Aim: The aim was to map and describe the university-based addiction studies programs in Africa, as part of continuing international research.
Methods: The study was conducted in 2016–2017. The first phase was based on Google and literature search of academic programs through pre-defined keywords. The second phase consisted of an in-depth analysis of characteristics of the identified programs.
Results: We identified six universities in Africa that provided eight specific addiction education programs, two operating in Kenya and four in South Africa. Two programs were graduate level and four postgraduate level programs, one was a certificate. Four programs were offered both in full time and part-time formats. Two were on the part-time basis, and two were available only online as distance learning programs. Six programs charged fees. Four programs offered a clinical practicum as a part of the studies. Courses included counseling skills; research methods; ethical and professional issues; assessment and screening. Two programs required a thesis or research project.

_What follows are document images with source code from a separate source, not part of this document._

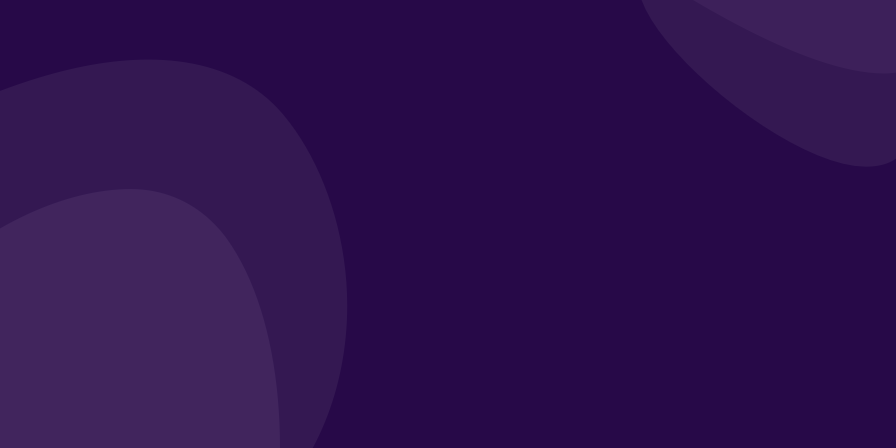
Write a WebGL 2 fragment shader that draws this background.

```glsl
#version 300 es
precision highp float;
// Flat violet background with nested pale blobs at the left and in the upper right corner.

uniform vec2 u_resolution;
out vec4 fragColor;

// Colours
const vec3 BACKGROUND  = vec3(0.153, 0.035, 0.282);
const vec3 OUTER_TINT  = vec3(0.202, 0.096, 0.322);
const vec3 LEFT_INNER  = vec3(0.253, 0.144, 0.366);
const vec3 RIGHT_INNER = vec3(0.241, 0.127, 0.352);

// Shape outlines: chained cubic Bezier control points, canvas is 2 wide and 1 high
const vec2 LEFT_OUTER_PATH[13] = vec2[13](
    vec2(0.0, 0.797), vec2(0.117, 0.841), vec2(0.227, 0.867), vec2(0.331, 0.867),
    vec2(0.448, 0.867), vec2(0.549, 0.833), vec2(0.620, 0.758),
    vec2(0.711, 0.659), vec2(0.775, 0.492), vec2(0.775, 0.318),
    vec2(0.775, 0.201), vec2(0.747, 0.091), vec2(0.698, 0.0));
const vec2 LEFT_INNER_PATH[10] = vec2[10](
    vec2(0.0, 0.490), vec2(0.099, 0.547), vec2(0.201, 0.578), vec2(0.292, 0.578),
    vec2(0.378, 0.578), vec2(0.453, 0.539), vec2(0.505, 0.469),
    vec2(0.586, 0.357), vec2(0.625, 0.185), vec2(0.625, 0.0));
const vec2 RIGHT_OUTER_PATH[7] = vec2[7](
    vec2(1.432, 1.0), vec2(1.482, 0.862), vec2(1.776, 0.628), vec2(1.932, 0.628),
    vec2(1.958, 0.628), vec2(1.982, 0.633), vec2(2.0, 0.646));
const vec2 RIGHT_INNER_PATH[7] = vec2[7](
    vec2(1.547, 1.0), vec2(1.706, 0.906), vec2(1.862, 0.836), vec2(1.974, 0.836),
    vec2(1.983, 0.836), vec2(1.992, 0.837), vec2(2.0, 0.838));

const int CURVE_STEPS = 20;
const float UP = 1.0;
const float DOWN = -1.0;

// Nearest distance to the outline, and -1 inside or 1 outside
struct Edge { float dist; float side; };

vec2 bezier(vec2 a, vec2 b, vec2 c, vec2 d, float t) {
    vec2 ab = mix(a, b, t), bc = mix(b, c, t), cd = mix(c, d, t);
    return mix(mix(ab, bc, t), mix(bc, cd, t), t);
}

// Adds one curve; the side flips each time a vertical ray from p crosses it
void addCurve(inout Edge edge, vec2 p, vec2 a, vec2 b, vec2 c, vec2 d, float rayDir) {
    vec2 start = a;
    for (int i = 1; i <= CURVE_STEPS; i++) {
        vec2 end = bezier(a, b, c, d, float(i) / float(CURVE_STEPS));
        vec2 along = end - start, rel = p - start;
        float h = clamp(dot(rel, along) / dot(along, along), 0.0, 1.0);
        edge.dist = min(edge.dist, length(rel - along * h));
        if ((start.x > p.x) != (end.x > p.x)) {
            float crossingY = start.y + along.y * rel.x / along.x;
            if ((crossingY - p.y) * rayDir > 0.0) edge.side = -edge.side;
        }
        start = end;
    }
}

// Antialiased coverage across one pixel
float coverage(Edge edge, float pixel) {
    return clamp(0.5 - edge.dist * edge.side / pixel, 0.0, 1.0);
}

void main() {
    vec2 p = gl_FragCoord.xy / u_resolution * vec2(2.0, 1.0);
    float pixel = 1.0 / u_resolution.y;

    Edge leftOuter = Edge(10.0, 1.0);
    Edge leftInner = leftOuter, rightOuter = leftOuter, rightInner = leftOuter;

    for (int i = 0; i < 12; i += 3)
        addCurve(leftOuter, p, LEFT_OUTER_PATH[i], LEFT_OUTER_PATH[i + 1],
                 LEFT_OUTER_PATH[i + 2], LEFT_OUTER_PATH[i + 3], UP);
    for (int i = 0; i < 9; i += 3)
        addCurve(leftInner, p, LEFT_INNER_PATH[i], LEFT_INNER_PATH[i + 1],
                 LEFT_INNER_PATH[i + 2], LEFT_INNER_PATH[i + 3], UP);
    for (int i = 0; i < 6; i += 3) {
        addCurve(rightOuter, p, RIGHT_OUTER_PATH[i], RIGHT_OUTER_PATH[i + 1],
                 RIGHT_OUTER_PATH[i + 2], RIGHT_OUTER_PATH[i + 3], DOWN);
        addCurve(rightInner, p, RIGHT_INNER_PATH[i], RIGHT_INNER_PATH[i + 1],
                 RIGHT_INNER_PATH[i + 2], RIGHT_INNER_PATH[i + 3], DOWN);
    }

    // Layer the blobs from back to front
    vec3 color = BACKGROUND;
    color = mix(color, OUTER_TINT, coverage(leftOuter, pixel));
    color = mix(color, LEFT_INNER, coverage(leftInner, pixel));
    color = mix(color, OUTER_TINT, coverage(rightOuter, pixel));
    color = mix(color, RIGHT_INNER, coverage(rightInner, pixel));
    fragColor = vec4(color, 1.0);
}
```
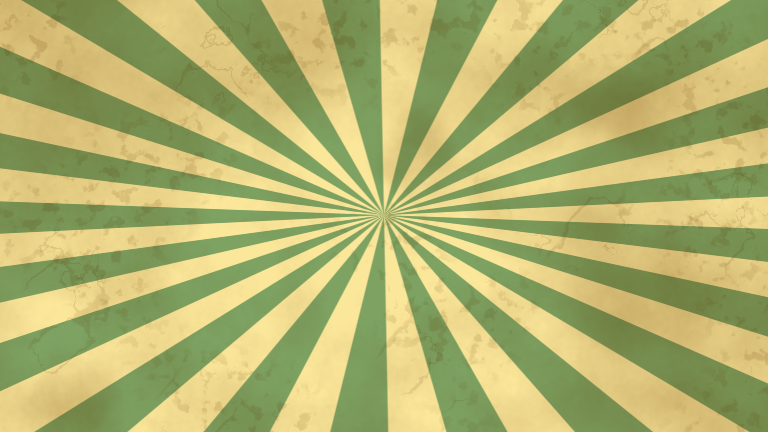
Give the GLSL for this background, as a Shadertoy shader.

```glsl
// Aged paper sunburst: green and cream rays fan out from the centre, stretched
// with the canvas. Soft stains, gradient noise mottling, speckles and fine
// cracks set how far each ray shifts from its clean to its dirty colour.

const float PI = 3.14159265;
const float RAY_PAIRS = 21.0;
const float RAY_TURN = -0.011;              // radians, clockwise from the top
const vec2 BURST_CENTRE = vec2(0.5, 0.502); // fraction of the canvas
const float ASPECT = 1.7778;                // texture space is ASPECT by 1

const vec3 CREAM_CLEAN = vec3(0.985, 0.905, 0.605);
const vec3 CREAM_DIRTY = vec3(0.79, 0.68, 0.41);
const vec3 GREEN_CLEAN = vec3(0.49, 0.635, 0.385);
const vec3 GREEN_DIRTY = vec3(0.435, 0.485, 0.245);

const float BASE_WEAR = 0.26;
const float MOTTLE = 0.75;
const float SPECKLE = 0.38;
const float CRACK = 0.35;

// Stains: x, y, radius, strength (negative values bleach)
const int STAIN_COUNT = 11;
const vec4 STAINS[STAIN_COUNT] = vec4[](
    vec4(0.12, 0.88, 0.42, 0.45), vec4(0.69, 0.92, 0.14, 0.40),
    vec4(0.97, 0.64, 0.08, 0.50), vec4(1.43, 0.75, 0.10, 0.45),
    vec4(0.18, 0.07, 0.09, 0.60), vec4(1.43, 0.38, 0.20, 0.35),
    vec4(1.70, 0.12, 0.30, 0.40), vec4(1.65, 0.80, 0.24, 0.32),
    vec4(1.20, 0.80, 0.13, 0.30), vec4(0.89, 0.44, 0.30, -0.28),
    vec4(0.30, 0.34, 0.28, -0.18));

vec2 hashGradient(vec2 cell) {
    vec3 h = fract(cell.xyx * vec3(0.1031, 0.1030, 0.0973));
    h += dot(h, h.yzx + 33.33);
    float angle = 2.0 * PI * fract((h.x + h.y) * h.z);
    return vec2(cos(angle), sin(angle));
}

// Gradient noise, roughly -0.7 to 0.7
float gradientNoise(vec2 p) {
    vec2 i = floor(p), f = p - i;
    vec2 u = f * f * f * (f * (f * 6.0 - 15.0) + 10.0);
    vec2 e = vec2(0.0, 1.0);
    float a = dot(hashGradient(i), f);
    float b = dot(hashGradient(i + e.yx), f - e.yx);
    float c = dot(hashGradient(i + e.xy), f - e.xy);
    float d = dot(hashGradient(i + e.yy), f - e.yy);
    return mix(mix(a, b, u.x), mix(c, d, u.x), u.y);
}

float fbm(vec2 p) {
    float sum = 0.0, amplitude = 0.5;
    for (int i = 0; i < 5; i++) {
        sum += amplitude * gradientNoise(p);
        p = mat2(1.6, 1.2, -1.2, 1.6) * p + 17.3;
        amplitude *= 0.5;
    }
    return sum;
}

// 1 on cream rays, 0 on green; fades to an even mix where rays get too thin
float creamRays(vec2 uv) {
    vec2 p = uv - BURST_CENTRE;
    float wave = sin(RAY_PAIRS * (atan(p.x, p.y) - RAY_TURN));
    float blur = RAY_PAIRS * 0.6 / (iResolution.y * max(length(p), 1e-4));
    return smoothstep(-blur, blur, wave);
}

float stains(vec2 q) {
    vec2 ragged = q + 0.08 * vec2(fbm(q * 9.0), fbm(q * 9.0 + 40.0));
    float sum = 0.0;
    for (int i = 0; i < STAIN_COUNT; i++) {
        float d = length(ragged - STAINS[i].xy) / STAINS[i].z;
        sum += STAINS[i].w * exp(-d * d * d);
    }
    return sum;
}

// Thin contour lines of warped noise, kept to a few patches
float cracks(vec2 q) {
    float line = abs(gradientNoise(q * 6.0 + 0.9 * fbm(q * 14.0)));
    float patches = smoothstep(0.12, 0.3, gradientNoise(q * 3.1 + 8.0));
    return patches * (1.0 - smoothstep(0.008, 0.035, line));
}

float wear(vec2 q) {
    float mottle = fbm(q * 4.5 + 3.0);
    float worn = smoothstep(-0.15, 0.25, gradientNoise(q * 2.6 + 21.0));
    float speckle = smoothstep(0.06, 0.2, fbm(q * 26.0)) * worn;
    float grain = 0.12 * fbm(q * 60.0);
    return BASE_WEAR + stains(q) + MOTTLE * mottle
        + SPECKLE * speckle + CRACK * cracks(q) + grain;
}

void mainImage(out vec4 fragColor, in vec2 fragCoord) {
    vec2 uv = fragCoord / iResolution.xy;
    float dirt = clamp(wear(uv * vec2(ASPECT, 1.0)), 0.0, 1.1);
    vec3 cream = mix(CREAM_CLEAN, CREAM_DIRTY, dirt);
    vec3 green = mix(GREEN_CLEAN, GREEN_DIRTY, dirt);
    fragColor = vec4(mix(green, cream, creamRays(uv)), 1.0);
}
```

Conclusion: As programs become more linked to each other through efforts like the ICUDDR, additional programs may be identified in the region. The main strength of the study lies in opening debate about African addiction studies education opportunities.